[Dataset records]
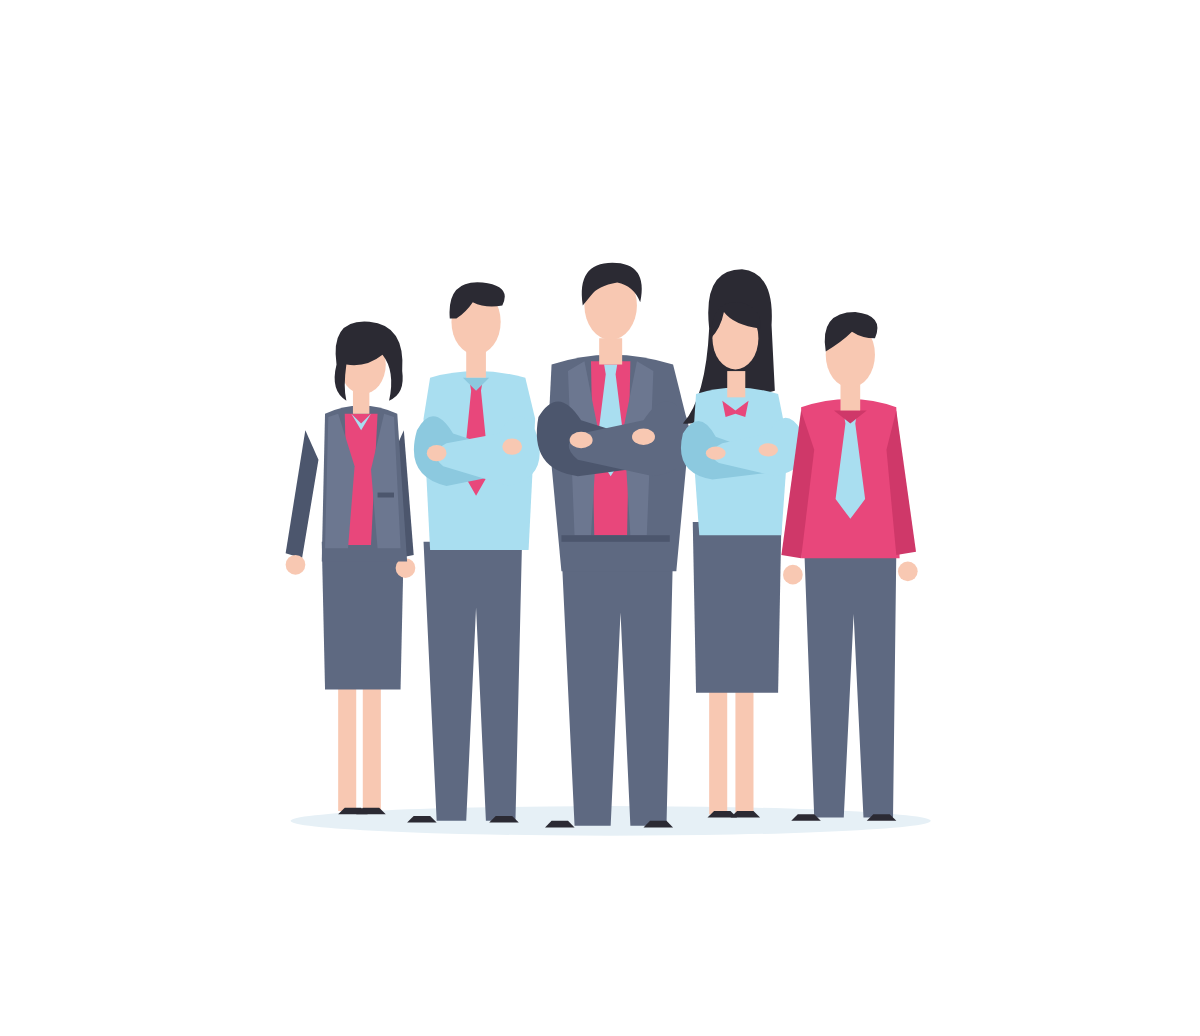
<!DOCTYPE html>
<html lang="en">
<head>
<meta charset="utf-8">
<title>Business Team</title>
<link rel="stylesheet" href="https://fonts.googleapis.com/css2?family=Inter:wght@400&display=swap">
<style>
  :root {
    --bg: #ffffff;
    --skin: #f8c8b2;
    --skin-shade: #eeb39b;
    --hair: #2b2a33;
    --suit: #5e6981;
    --suit-dark: #4c566d;
    --suit-light: #6c7790;
    --shirt-blue: #a9def0;
    --shirt-blue-dark: #8cc9df;
    --accent-pink: #e8477b;
    --accent-pink-dark: #cf3869;
    --floor: #e6f0f6;
  }
  html, body {
    margin: 0;
    padding: 0;
    width: 1200px;
    height: 1036px;
    overflow: hidden;
    background: var(--bg);
    font-family: "Inter", sans-serif;
  }
  .team-illustration {
    display: block;
    width: 1200px;
    height: 1036px;
  }
  .skin { fill: var(--skin); }
  .skin-shade { fill: var(--skin-shade); }
  .hair { fill: var(--hair); }
  .suit { fill: var(--suit); }
  .suit-dark { fill: var(--suit-dark); }
  .suit-light { fill: var(--suit-light); }
  .shirt-blue { fill: var(--shirt-blue); }
  .shirt-blue-dark { fill: var(--shirt-blue-dark); }
  .pink { fill: var(--accent-pink); }
  .pink-dark { fill: var(--accent-pink-dark); }
  .floor { fill: var(--floor); }
</style>
</head>
<body>
<svg class="team-illustration" viewBox="0 0 731 631" role="img" aria-label="Five office workers standing together">
  <defs>
    <path id="shoe" d="M0 0 h10 l4 4 h-18 z"/>
  </defs>

  <ellipse class="floor" cx="372" cy="500" rx="195" ry="9"/>

  <!-- Woman in grey jacket, left -->
  <g class="person woman-left">
    <rect class="skin" x="206" y="412" width="11" height="82"/>
    <rect class="skin" x="221" y="412" width="11" height="82"/>
    <use href="#shoe" class="hair" x="210" y="492"/>
    <use href="#shoe" class="hair" x="221" y="492"/>
    <path class="suit" d="M196 330 h50 l-2 90 h-46 z"/>
    <path class="suit-dark" d="M186 262 l-12 75 l10 3 l10-60 z"/>
    <path class="suit-dark" d="M246 262 l6 76 l-10 2 l-4-60 z"/>
    <circle class="skin" cx="180" cy="344" r="6"/>
    <circle class="skin" cx="247" cy="346" r="6"/>
    <path class="suit" d="M198 252 q22-10 44 0 l6 90 h-52 z"/>
    <path class="pink" d="M210 252 h20 l-4 80 h-14 z"/>
    <path class="suit-light" d="M206 252 l10 32 l-4 50 h-14 l2-80 z"/>
    <path class="suit-light" d="M234 252 l-8 34 l4 48 h14 l-4-80 z"/>
    <rect class="suit-dark" x="230" y="300" width="10" height="3"/>
    <rect class="skin" x="215" y="238" width="10" height="14"/>
    <path class="shirt-blue" d="M214 252 l6 6 l6-6 l-6 10 z"/>
    <ellipse class="skin" cx="221" cy="222" rx="14" ry="18"/>
    <path class="hair" d="M205 222 q-4-28 20-26 q22 2 20 30 q2 14-8 18 q4-18-4-28 q-10 8-22 6 q-2 14 0 22 q-10-6-6-22 z"/>
  </g>

  <!-- Man in blue shirt and pink tie -->
  <g class="person man-blue-shirt">
    <path class="suit" d="M258 330 h60 l-4 170 h-18 l-6-130 l-6 130 h-18 z"/>
    <use href="#shoe" class="hair" x="252" y="497"/>
    <use href="#shoe" class="hair" x="302" y="497"/>
    <path class="shirt-blue" d="M262 230 q28-8 58 0 l6 25 l-4 80 h-60 l-4-80 z"/>
    <path class="pink" d="M286 232 h8 l-1 6 l5 50 l-8 14 l-8-14 l5-50 z"/>
    <path class="shirt-blue-dark" d="M254 262 q10-18 22 2 l30 10 q14 4 6 14 l-40 8 q-26-6-18-34 z"/>
    <path class="shirt-blue" d="M326 262 q-10-18-22 2 l-32 6 q-12 6-2 14 l40 12 q26-6 16-34 z"/>
    <ellipse class="skin" cx="266" cy="276" rx="6" ry="5"/>
    <ellipse class="skin" cx="312" cy="272" rx="6" ry="5"/>
    <path class="shirt-blue-dark" d="M282 230 l8 8 l8-8 z"/>
    <rect class="skin" x="284" y="214" width="12" height="16"/>
    <ellipse class="skin" cx="290" cy="196" rx="15" ry="20"/>
    <path class="hair" d="M274 194 q-2-24 20-22 q18 2 12 14 q-10 2-18 -2 q-4 6-10 10 z"/>
  </g>

  <!-- Man in grey suit, centre -->
  <g class="person man-centre">
    <path class="suit" d="M342 335 h68 l-4 168 h-22 l-6-130 l-6 130 h-22 z"/>
    <use href="#shoe" class="hair" x="336" y="500"/>
    <use href="#shoe" class="hair" x="396" y="500"/>
    <path class="suit" d="M336 222 q36-12 74 0 l10 40 l-8 86 h-70 l-8-86 z"/>
    <path class="pink" d="M360 220 h24 l-2 106 h-20 z"/>
    <path class="shirt-blue" d="M368 222 h8 l-1 6 l6 48 l-9 14 l-9-14 l6-48 z"/>
    <path class="suit-light" d="M356 220 l8 40 l-4 66 h-10 l-4-100 z"/>
    <path class="suit-light" d="M388 220 l-8 40 l4 66 h10 l4-100 z"/>
    <path class="suit-dark" d="M328 254 q12-20 26 2 l38 12 q16 6 6 16 l-46 6 q-30-4-24-36 z"/>
    <path class="suit" d="M418 254 q-12-20-26 2 l-38 8 q-14 6-2 16 l46 10 q30-4 20-36 z"/>
    <ellipse class="skin" cx="354" cy="268" rx="7" ry="5"/>
    <ellipse class="skin" cx="392" cy="266" rx="7" ry="5"/>
    <rect class="suit-dark" x="342" y="326" width="66" height="4"/>
    <rect class="skin" x="365" y="206" width="14" height="16"/>
    <ellipse class="skin" cx="372" cy="186" rx="16" ry="21"/>
    <path class="hair" d="M355 186 q-4-26 18-26 q22 0 17 24 q-4-10-14-12 q-12 2-16 8 z"/>
  </g>

  <!-- Woman in blue blouse, long hair -->
  <g class="person woman-right">
    <path class="hair" d="M432 200 q-4-36 20-36 q20 2 18 34 l2 40 q-20 6-26 -6 q-10 28-30 26 q14-16 16-58 z"/>
    <rect class="skin" x="432" y="412" width="11" height="84"/>
    <rect class="skin" x="448" y="412" width="11" height="84"/>
    <use href="#shoe" class="hair" x="435" y="494"/>
    <use href="#shoe" class="hair" x="449" y="494"/>
    <path class="suit" d="M422 318 h54 l-2 104 h-50 z"/>
    <path class="shirt-blue" d="M424 240 q24-8 50 0 l6 30 l-4 56 h-50 l-4-56 z"/>
    <path class="shirt-blue-dark" d="M416 264 q10-16 20 2 l28 10 q12 4 4 12 l-34 4 q-24-4-18-28 z"/>
    <path class="shirt-blue" d="M488 262 q-10-16-20 2 l-28 6 q-12 6-2 12 l34 8 q24-4 16-28 z"/>
    <ellipse class="skin" cx="436" cy="276" rx="6" ry="4"/>
    <ellipse class="skin" cx="468" cy="274" rx="6" ry="4"/>
    <path class="pink" d="M440 244 l8 6 l8-6 l-2 10 l-6-2 l-6 2 z"/>
    <rect class="skin" x="443" y="226" width="11" height="16"/>
    <ellipse class="skin" cx="448" cy="206" rx="14" ry="19"/>
    <path class="hair" d="M433 206 q0-24 18-22 q14 4 12 16 q-16-2-22 -10 q-2 10-8 16 z"/>
  </g>

  <!-- Man in pink shirt, right -->
  <g class="person man-pink-shirt">
    <path class="suit" d="M490 336 h56 l-2 162 h-18 l-6-124 l-6 124 h-18 z"/>
    <use href="#shoe" class="hair" x="486" y="496"/>
    <use href="#shoe" class="hair" x="532" y="496"/>
    <path class="pink" d="M488 248 q30-10 58 0 l2 92 h-60 z"/>
    <path class="pink-dark" d="M488 250 l-12 88 l12 2 l8-66 z"/>
    <path class="pink-dark" d="M546 250 l12 86 l-12 2 l-6-64 z"/>
    <circle class="skin" cx="483" cy="350" r="6"/>
    <circle class="skin" cx="553" cy="348" r="6"/>
    <path class="shirt-blue" d="M514 252 h8 l-1 6 l6 46 l-9 12 l-9-12 l6-46 z"/>
    <path class="pink-dark" d="M508 250 l10 8 l10-8 z"/>
    <rect class="skin" x="512" y="234" width="12" height="16"/>
    <ellipse class="skin" cx="518" cy="216" rx="15" ry="20"/>
    <path class="hair" d="M503 214 q-4-24 18-24 q18 2 12 16 q-8 0-14-4 q-6 6-16 12 z"/>
  </g>
</svg>
</body>
</html>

[Your assignment]
The answer should consist of every line above in which "light" appears.

[Task result]
    --suit-light: #6c7790;
  .suit-light { fill: var(--suit-light); }
    <path class="suit-light" d="M206 252 l10 32 l-4 50 h-14 l2-80 z"/>
    <path class="suit-light" d="M234 252 l-8 34 l4 48 h14 l-4-80 z"/>
    <path class="suit-light" d="M356 220 l8 40 l-4 66 h-10 l-4-100 z"/>
    <path class="suit-light" d="M388 220 l-8 40 l4 66 h10 l4-100 z"/>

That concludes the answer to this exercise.